You’re a part of the process, so step forward and be ready to participate

Harvey, Irma, and Ned. This trio of hurricanes has caused many of us a certain amount of grief and frustration—either in the form of stress in preparation, or in the recovery process afterwards. You’ve probably already filed an insurance claim if you experienced damage from Hurricane Irma. But, what if you’re only just now discovering a problem that your insurance should take care of?

The Consumer Federation of America estimates that Irma will result in 450,000 insurance claims. Two thirds of those will be related to wind damage, while the remainder will be related to flooding. FEMA-covered flood claims may reach $15 billion. Insurance claims related to wind damage are likely to eclipse the $25 billion paid after Hurricane Andrew. Here’s what you need to know if you need to file a claim and haven’t yet done so.

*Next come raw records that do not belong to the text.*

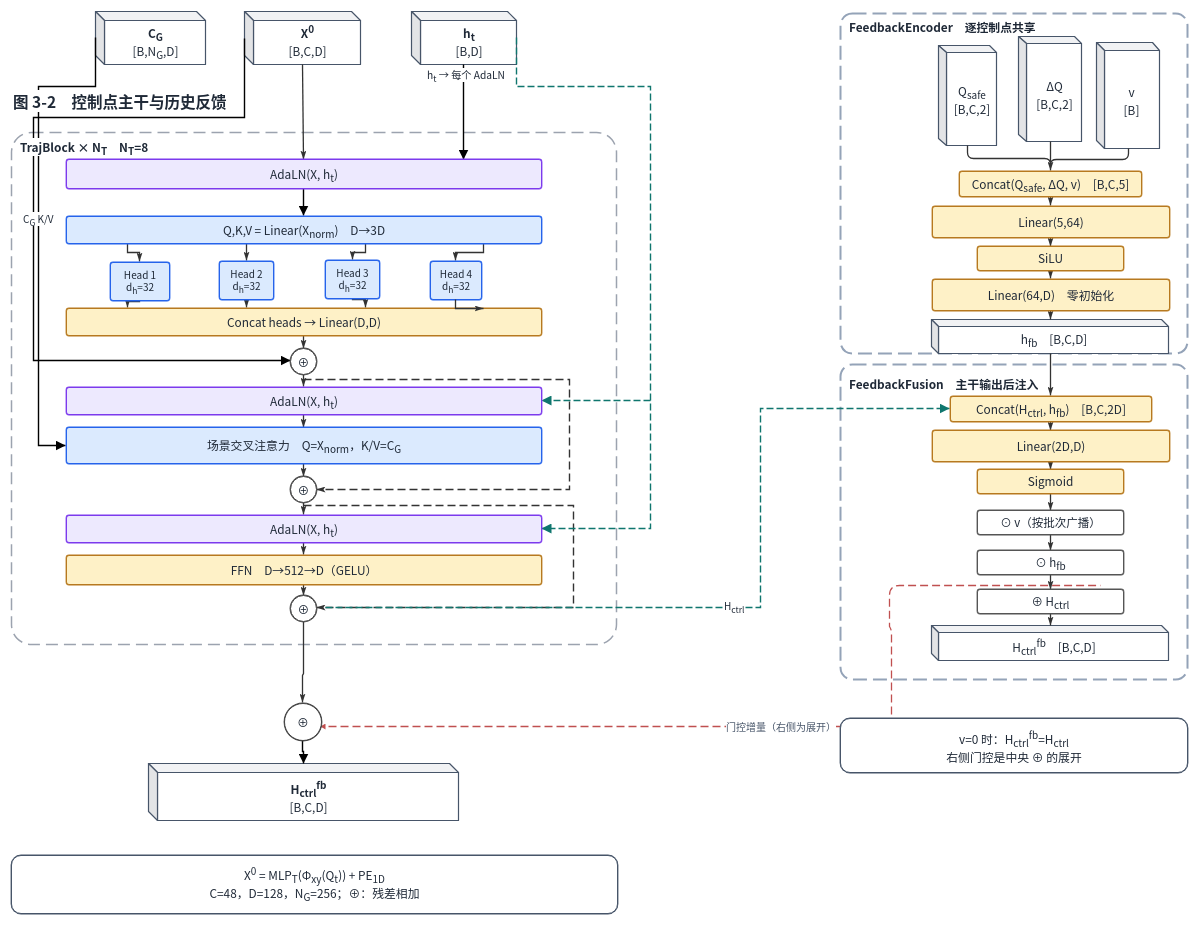
<!DOCTYPE html>
<html lang="zh-CN">
<head>
<meta charset="utf-8">
<title>图 3-2 控制点主干与历史反馈</title>
<style>
:root {
  --ink: #1f2937; --slate: #475569; --line: #333; --panel: #94a3b8;
  --violet: #7c3aed; --violet-fill: #ede9fe;
  --blue: #2563eb; --blue-fill: #dbeafe;
  --amber: #b7791f; --amber-fill: #fef1c7;
  --teal: #0f766e; --red: #c05050;
  --side: #e3e4e6; --top: #f1f2f4;
}
* { box-sizing: border-box; }
body { margin: 0; background: #fff; }
.diagram {
  position: relative; width: 1200px; height: 926px; overflow: hidden; background: #fff;
  color: var(--ink); font: 11.85px/18px "Noto Sans CJK SC", "Noto Sans", sans-serif;
}
.wires { position: absolute; left: 0; top: 0; fill: none; stroke: var(--line); stroke-width: 1.3; }
.cubes { stroke: var(--slate); stroke-width: 1.2; stroke-linejoin: round; }
.cubes .front { fill: #fff; }
.cubes .top { fill: var(--top); }
.cubes .side { fill: var(--side); }
.panels { stroke: var(--panel); stroke-width: 2; stroke-dasharray: 14 6; }
.panels .trunk { stroke: #9ca3af; stroke-width: 1.5; stroke-dasharray: 12 6; }
.black { stroke: #000; stroke-width: 1.4; }
.residual { stroke-dasharray: 8 4; stroke-width: 1.4; }
.teal { stroke: var(--teal); stroke-width: 1.4; stroke-dasharray: 7 3; }
.red { stroke: var(--red); stroke-width: 1.3; stroke-dasharray: 8 4; }
.node, .label {
  position: absolute; left: calc(var(--x) * 1px); top: calc(var(--y) * 1px); white-space: nowrap;
}
.node {
  --edge: transparent;
  width: calc(var(--w) * 1px); height: calc(var(--h) * 1px); padding-bottom: 1px;
  display: flex; flex-direction: column; align-items: center; justify-content: center;
  border: 1px solid var(--edge); border-radius: 3px; box-shadow: 0 0 0 0.4px var(--edge);
}
.inputs .node { padding-bottom: 2px; }
.norm { background: var(--violet-fill); --edge: var(--violet); }
.attn { background: var(--blue-fill); --edge: var(--blue); }
.linear { background: var(--amber-fill); --edge: var(--amber); }
.op { background: #fff; --edge: #555; font-size: 11.5px; }
.sum { background: #fff; --edge: #444; border-radius: 50%; padding: 0; }
.note { background: #fff; --edge: var(--slate); border-radius: 10px; }
.head { font-size: 10px; line-height: 12px; padding-bottom: 2px; }
sub, sup { line-height: 0; font-size: 10px; }
.head sub, .label sub { font-size: 8.5px; }
.label { font-size: 10px; line-height: 14px; }
.label.plate { background: #fff; }
.label.heading { font-size: 11.85px; font-weight: 700; line-height: 18px; }
.label.heading sub { font-size: 10px; }
h1.label { margin: 0; font-size: 15.5px; line-height: 22px; font-weight: 700; }
</style>
</head>
<body>
<main class="diagram">
  <svg class="wires" width="1200" height="926" viewBox="0.5 0.5 1200 926" aria-hidden="true">
    <defs>
      <marker id="tip" markerUnits="userSpaceOnUse" markerWidth="9" markerHeight="6" refX="9" refY="3" orient="auto"><path d="M0 0L9 3L0 6L2 3z" fill="#333" stroke="none"/></marker>
      <marker id="tip-black" markerUnits="userSpaceOnUse" markerWidth="10" markerHeight="10" refX="10" refY="5" orient="auto"><path d="M0 0L10 5L0 10z" fill="#000" stroke="none"/></marker>
      <marker id="tip-teal" markerUnits="userSpaceOnUse" markerWidth="10" markerHeight="10" refX="10" refY="5" orient="auto"><path d="M0 0L10 5L0 10z" fill="#0f766e" stroke="none"/></marker>
      <marker id="tip-red" markerUnits="userSpaceOnUse" markerWidth="5" markerHeight="6" refX="5" refY="3" orient="auto"><path d="M0 0L5 3L0 6z" fill="#c05050" stroke="none"/></marker>
    </defs>

    <g class="panels">
      <rect class="trunk" x="12" y="133" width="605" height="512" rx="20"/>
      <rect x="841" y="14" width="347" height="340" rx="12"/>
      <rect x="841" y="365" width="347" height="315" rx="12"/>
    </g>

    <g class="cubes">
      <g><rect class="front" x="105" y="21" width="101" height="44"/><path class="top" d="M96 12H197L206 21H105z"/><path class="side" d="M96 12L105 21V65L96 56z"/></g>
      <g><rect class="front" x="254" y="21" width="107" height="44"/><path class="top" d="M245 12H352L361 21H254z"/><path class="side" d="M245 12L254 21V65L245 56z"/></g>
      <g><rect class="front" x="421" y="21" width="96" height="44"/><path class="top" d="M412 12H508L517 21H421z"/><path class="side" d="M412 12L421 21V65L412 56z"/></g>
      <g><rect class="front" x="158" y="773" width="301" height="48"/><path class="top" d="M149 764H450L459 773H158z"/><path class="side" d="M149 764L158 773V821L149 812z"/></g>
      <g><rect class="front" x="947" y="53" width="50" height="93"/><path class="top" d="M939 46H990L997 53H947z"/><path class="side" d="M939 46L947 53V146L939 139z"/></g>
      <g><rect class="front" x="1027" y="44" width="55" height="98"/><path class="top" d="M1019 37H1075L1082 44H1027z"/><path class="side" d="M1019 37L1027 44V142L1019 135z"/></g>
      <g><rect class="front" x="1105" y="51" width="55" height="98"/><path class="top" d="M1097 43H1153L1160 51H1105z"/><path class="side" d="M1097 43L1105 51V149L1097 141z"/></g>
      <g><rect class="front" x="939" y="327" width="230" height="27"/><path class="top" d="M932 320H1162L1169 327H939z"/><path class="side" d="M932 320L939 327V354L932 347z"/></g>
      <g><rect class="front" x="939" y="633" width="230" height="28"/><path class="top" d="M932 626H1162L1169 633H939z"/><path class="side" d="M932 626L939 633V661L932 654z"/></g>
    </g>

    <g class="black">
      <path d="M96 38V87H39V446H66" marker-end="url(#tip-black)"/>
      <path d="M245 39V118H34V361H291" marker-end="url(#tip-black)"/>
      <path d="M464 65V160" marker-end="url(#tip-black)"/>
      <path d="M304 189V216" marker-end="url(#tip-black)"/>
      <path d="M303 740V752H304V764" marker-end="url(#tip-black)"/>
    </g>

    <g class="trunk-flow">
      <path d="M303 65L304 160" marker-end="url(#tip)"/>
      <path d="M128 244V253H140V262" marker-end="url(#tip)"/>
      <path d="M247 244V261" marker-end="url(#tip)"/>
      <path d="M366 244V253H353V260" marker-end="url(#tip)"/>
      <path d="M484 244V253H456V261" marker-end="url(#tip)"/>
      <path d="M140 300V302H128V308" marker-end="url(#tip)"/>
      <path d="M247 299V308" marker-end="url(#tip)"/>
      <path d="M353 298V300H366V308" marker-end="url(#tip)"/>
      <path d="M304 336V349" marker-end="url(#tip)"/>
      <path d="M304 374V387" marker-end="url(#tip)"/>
      <path d="M304 415V428" marker-end="url(#tip)"/>
      <path d="M304 464V477" marker-end="url(#tip)"/>
      <path d="M304 502V515" marker-end="url(#tip)"/>
      <path d="M304 543V555" marker-end="url(#tip)"/>
      <path d="M304 585V596" marker-end="url(#tip)"/>
      <path d="M304 621V674L303 676V703" marker-end="url(#tip)"/>
    </g>
    <g class="feedback-flow">
      <path d="M968 146V153Q968 159 974 159H1045Q1051 159 1051 165"/>
      <path d="M1129 149V154Q1129 160 1123 160H1057Q1051 160 1051 165"/>
      <path d="M1051 142V171" marker-end="url(#tip)"/>
      <path d="M1051 197V206" marker-end="url(#tip)"/>
      <path d="M1051 238V247" marker-end="url(#tip)"/>
      <path d="M1051 270V279" marker-end="url(#tip)"/>
      <path d="M1051 311V320" marker-end="url(#tip)"/>
      <path d="M1051 354V396" marker-end="url(#tip)"/>
      <path d="M1051 422V431" marker-end="url(#tip)"/>
      <path d="M1051 462V470" marker-end="url(#tip)"/>
      <path d="M1051 494V511" marker-end="url(#tip)"/>
      <path d="M1051 535V551" marker-end="url(#tip)"/>
      <path d="M1051 575V590" marker-end="url(#tip)"/>
      <path d="M1051 614V626" marker-end="url(#tip)"/>
    </g>

    <g class="residual">
      <path d="M304 380H570V490H317" marker-end="url(#tip)"/>
      <path d="M304 506H574V608H317" marker-end="url(#tip)"/>
    </g>
    <g class="teal">
      <path d="M517 38V87H651V529H542" marker-end="url(#tip-teal)"/>
      <path d="M651 401H542" marker-end="url(#tip-teal)"/>
      <path d="M326 608H761V409H950" marker-end="url(#tip-teal)"/>
    </g>
    <g class="red">
      <path d="M841 727H321" marker-end="url(#tip-red)"/>
      <path d="M892 715V634Q892 630 890 627V596Q890 586 900 586H1101"/>
    </g>
  </svg>

  <h1 class="label plate" style="--x:13;--y:90">图 3-2　控制点主干与历史反馈</h1>

  <section class="inputs">
    <div class="node" style="--x:105;--y:21;--w:101;--h:44"><b>C<sub>G</sub></b><span>[B,N<sub>G</sub>,D]</span></div>
    <div class="node" style="--x:254;--y:21;--w:107;--h:44"><b>X<sup>0</sup></b><span>[B,C,D]</span></div>
    <div class="node" style="--x:421;--y:21;--w:96;--h:44"><b>h<sub>t</sub></b><span>[B,D]</span></div>
    <span class="label plate" style="--x:427;--y:68;font-size:10.2px">h<sub>t</sub> → 每个 AdaLN</span>
  </section>

  <section class="traj-block">
    <span class="label heading plate" style="--x:20;--y:138">TrajBlock × N<sub>T</sub>　N<sub>T</sub>=8</span>
    <span class="label plate" style="--x:23;--y:212">C<sub>G</sub> K/V</span>
    <div class="node norm" style="--x:66;--y:159;--w:476;--h:30"><span>AdaLN(X, h<sub>t</sub>)</span></div>
    <div class="node attn" style="--x:66;--y:216;--w:476;--h:28"><span>Q,K,V = Linear(X<sub>norm</sub>)　D→3D</span></div>
    <div class="node attn head" style="--x:110;--y:262;--w:60;--h:39"><span>Head 1</span><span>d<sub>h</sub>=32</span></div>
    <div class="node attn head" style="--x:219;--y:261;--w:55;--h:39"><span>Head 2</span><span>d<sub>h</sub>=32</span></div>
    <div class="node attn head" style="--x:325;--y:260;--w:55;--h:39"><span>Head 3</span><span>d<sub>h</sub>=32</span></div>
    <div class="node attn head" style="--x:430;--y:261;--w:52;--h:39"><span>Head 4</span><span>d<sub>h</sub>=32</span></div>
    <div class="node linear" style="--x:66;--y:308;--w:476;--h:28"><span>Concat heads → Linear(D,D)</span></div>
    <svg class="wires" width="1200" height="926" viewBox="0.5 0.5 1200 926" aria-hidden="true"><path d="M456 300V309H484" marker-end="url(#tip)"/></svg>
    <div class="node sum" style="--x:290;--y:348;--w:27;--h:27">⊕</div>
    <div class="node norm" style="--x:66;--y:387;--w:476;--h:28"><span>AdaLN(X, h<sub>t</sub>)</span></div>
    <div class="node attn" style="--x:66;--y:427;--w:476;--h:37"><span>场景交叉注意力　Q=X<sub>norm</sub>，K/V=C<sub>G</sub></span></div>
    <div class="node sum" style="--x:290;--y:476;--w:27;--h:27">⊕</div>
    <div class="node norm" style="--x:66;--y:515;--w:476;--h:28"><span>AdaLN(X, h<sub>t</sub>)</span></div>
    <div class="node linear" style="--x:66;--y:555;--w:476;--h:30"><span>FFN　D→512→D（GELU）</span></div>
    <div class="node sum" style="--x:290;--y:595;--w:27;--h:27">⊕</div>
    <span class="label plate" style="--x:724;--y:599">H<sub>ctrl</sub></span>
  </section>

  <section class="output">
    <div class="node sum" style="--x:284;--y:703;--w:38;--h:38">⊕</div>
    <span class="label plate" style="--x:726;--y:720;color:var(--slate)">门控增量（右侧为展开）</span>
    <div class="node" style="--x:158;--y:774;--w:301;--h:48"><b>H<sub>ctrl</sub><sup>fb</sup></b><span>[B,C,D]</span></div>
    <div class="node note" style="--x:11;--y:855;--w:607;--h:59"><span>X<sup>0</sup> = MLP<sub>T</sub>(Φ<sub>xy</sub>(Q<sub>t</sub>)) + PE<sub>1D</sub></span><span>C=48，D=128，N<sub>G</sub>=256；⊕：残差相加</span></div>
  </section>

  <section class="feedback-encoder">
    <span class="label heading" style="--x:849;--y:18">FeedbackEncoder　逐控制点共享</span>
    <div class="node" style="--x:947;--y:53;--w:50;--h:94"><span>Q<sub>safe</sub></span><span>[B,C,2]</span></div>
    <div class="node" style="--x:1027;--y:46;--w:55;--h:98"><span>ΔQ</span><span>[B,C,2]</span></div>
    <div class="node" style="--x:1104;--y:52;--w:55;--h:98"><span>v</span><span>[B]</span></div>
    <div class="node linear" style="--x:959;--y:171;--w:183;--h:26"><span>Concat(Q<sub>safe</sub>, ΔQ, v)　[B,C,5]</span></div>
    <div class="node linear" style="--x:932;--y:206;--w:238;--h:32">Linear(5,64)</div>
    <div class="node linear" style="--x:977;--y:246;--w:147;--h:25">SiLU</div>
    <div class="node linear" style="--x:932;--y:279;--w:238;--h:32">Linear(64,D)　零初始化</div>
    <div class="node" style="--x:939;--y:326;--w:230;--h:27"><span>h<sub>fb</sub>　[B,C,D]</span></div>
  </section>

  <section class="feedback-fusion">
    <span class="label heading" style="--x:849;--y:375">FeedbackFusion　主干输出后注入</span>
    <div class="node linear" style="--x:950;--y:396;--w:202;--h:26"><span>Concat(H<sub>ctrl</sub>, h<sub>fb</sub>)　[B,C,2D]</span></div>
    <div class="node linear" style="--x:932;--y:430;--w:238;--h:32">Linear(2D,D)</div>
    <div class="node linear" style="--x:977;--y:469;--w:147;--h:25">Sigmoid</div>
    <div class="node op" style="--x:977;--y:510;--w:147;--h:25">⊙ v（按批次广播）</div>
    <div class="node op" style="--x:977;--y:550;--w:147;--h:25"><span>⊙ h<sub>fb</sub></span></div>
    <div class="node op" style="--x:977;--y:589;--w:147;--h:25"><span>⊕ H<sub>ctrl</sub></span></div>
    <div class="node" style="--x:939;--y:633;--w:230;--h:28"><span>H<sub>ctrl</sub><sup>fb</sup>　[B,C,D]</span></div>
    <div class="node note" style="--x:840;--y:718;--w:348;--h:55;padding-top:5px"><span>v=0 时：H<sub>ctrl</sub><sup>fb</sup>=H<sub>ctrl</sub></span><span>右侧门控是中央 ⊕ 的展开</span></div>
  </section>
</main>
</body>
</html>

Do it right now!

The sense of urgency isn’t necessarily because there’s a deadline to make a claim looming over your head. The line in front of you, however, will continue to lengthen. Your insurance company likely handles claims on a first-come, first-served basis.

In the case of Hurricane Irma, adjusters were already overwhelmed with claims from Hurricane Harvey. So, there’s already a built-in wait.

Remember that your insurance company is on your side. Long waits on the phone and a generally lessened level of promptness is par for the course after a natural disaster such as a hurricane. Pair patience with persistence.

Keep reference items handy

Once the claim is filed, keep your claim number handy. Snap a pic of it with your smartphone. Depending on the type and severity of damage, you may receive multiple calls or emails from your insurance company related the claim.

You want to keep the momentum going forward, and your claim number is going to be a main reference point. It’s also a good idea to document interactions with your insurer. Several people may be assisting you, and they’ll appreciate it when you’ve got notes to help keep things straight.

Stash away those receipts

Assume everything you have to pay for to secure your home and make immediate repairs are reimbursable by your insurance company. Not all of them may be, but you’ll need a receipt to document the expense either way.

Some of those expenses may not actually be related to a damage claim. The cost of evacuation, meals, and hotel accommodations, for example, will need receipt documentation if you file a claim.

Working with an adjuster

Filing a claim with your insurance company will result in a visit by an adjuster. It’s their job to view and determine the extent of the damage. Besides your agent, this adjuster is the conduit between you and a successful insurance claim. It’s in your best interests to keep this relationship amiable.

It’s also in your best interests to find out an important piece of information about the adjuster assigned to your insurance claim. Ask if this person is an employee of your insurance company, or if they are an independent adjuster. One isn’t preferable over the other, so the answer won’t disappoint you.

If it’s an independent adjuster, it’s important for you to know whether they are authorized to make decisions on behalf of your insurance company. If they are not, it means they’re going to relay information to an adjuster who actually does work for and can make claim decisions on behalf of your insurance company.

In other words, you may not actually be dealing with a decision-maker. These people are no less qualified to make damage assessments; however, they’re not going to determine the claim amount based on what they see. After large storms like Irma, insurance companies often hire independent adjusters to help them with the surge of claims.

Check credentials

Hurricanes and other natural disasters put people under a lot of stress. This is the perfect time for scam artists to strike—especially because of the amount of money involved in claims that will cover catastrophic damage.

Think about it: Your insurance company has a whole lot of extra work to do after Irma. It’s highly unlikely that they’d send one of their insurance adjusters to your door to file a claim. If anyone makes an uninitiated contact with you, reach out immediately to your insurance company to find out if this connection is legitimate before you offer any information.

When in doubt, contact the Florida Department of Financial Services, Division of Consumer Services Insurance Consumer Helpline at 877-693-5236.

Avante Insurance is a South Florida family owned and operated insurance agency providing an array of insurance services to meet the individual needs of our customers. If you need any information on insurance, you can call us at 305-648-7070, request an insurance quote, or contact us with any questions or comments.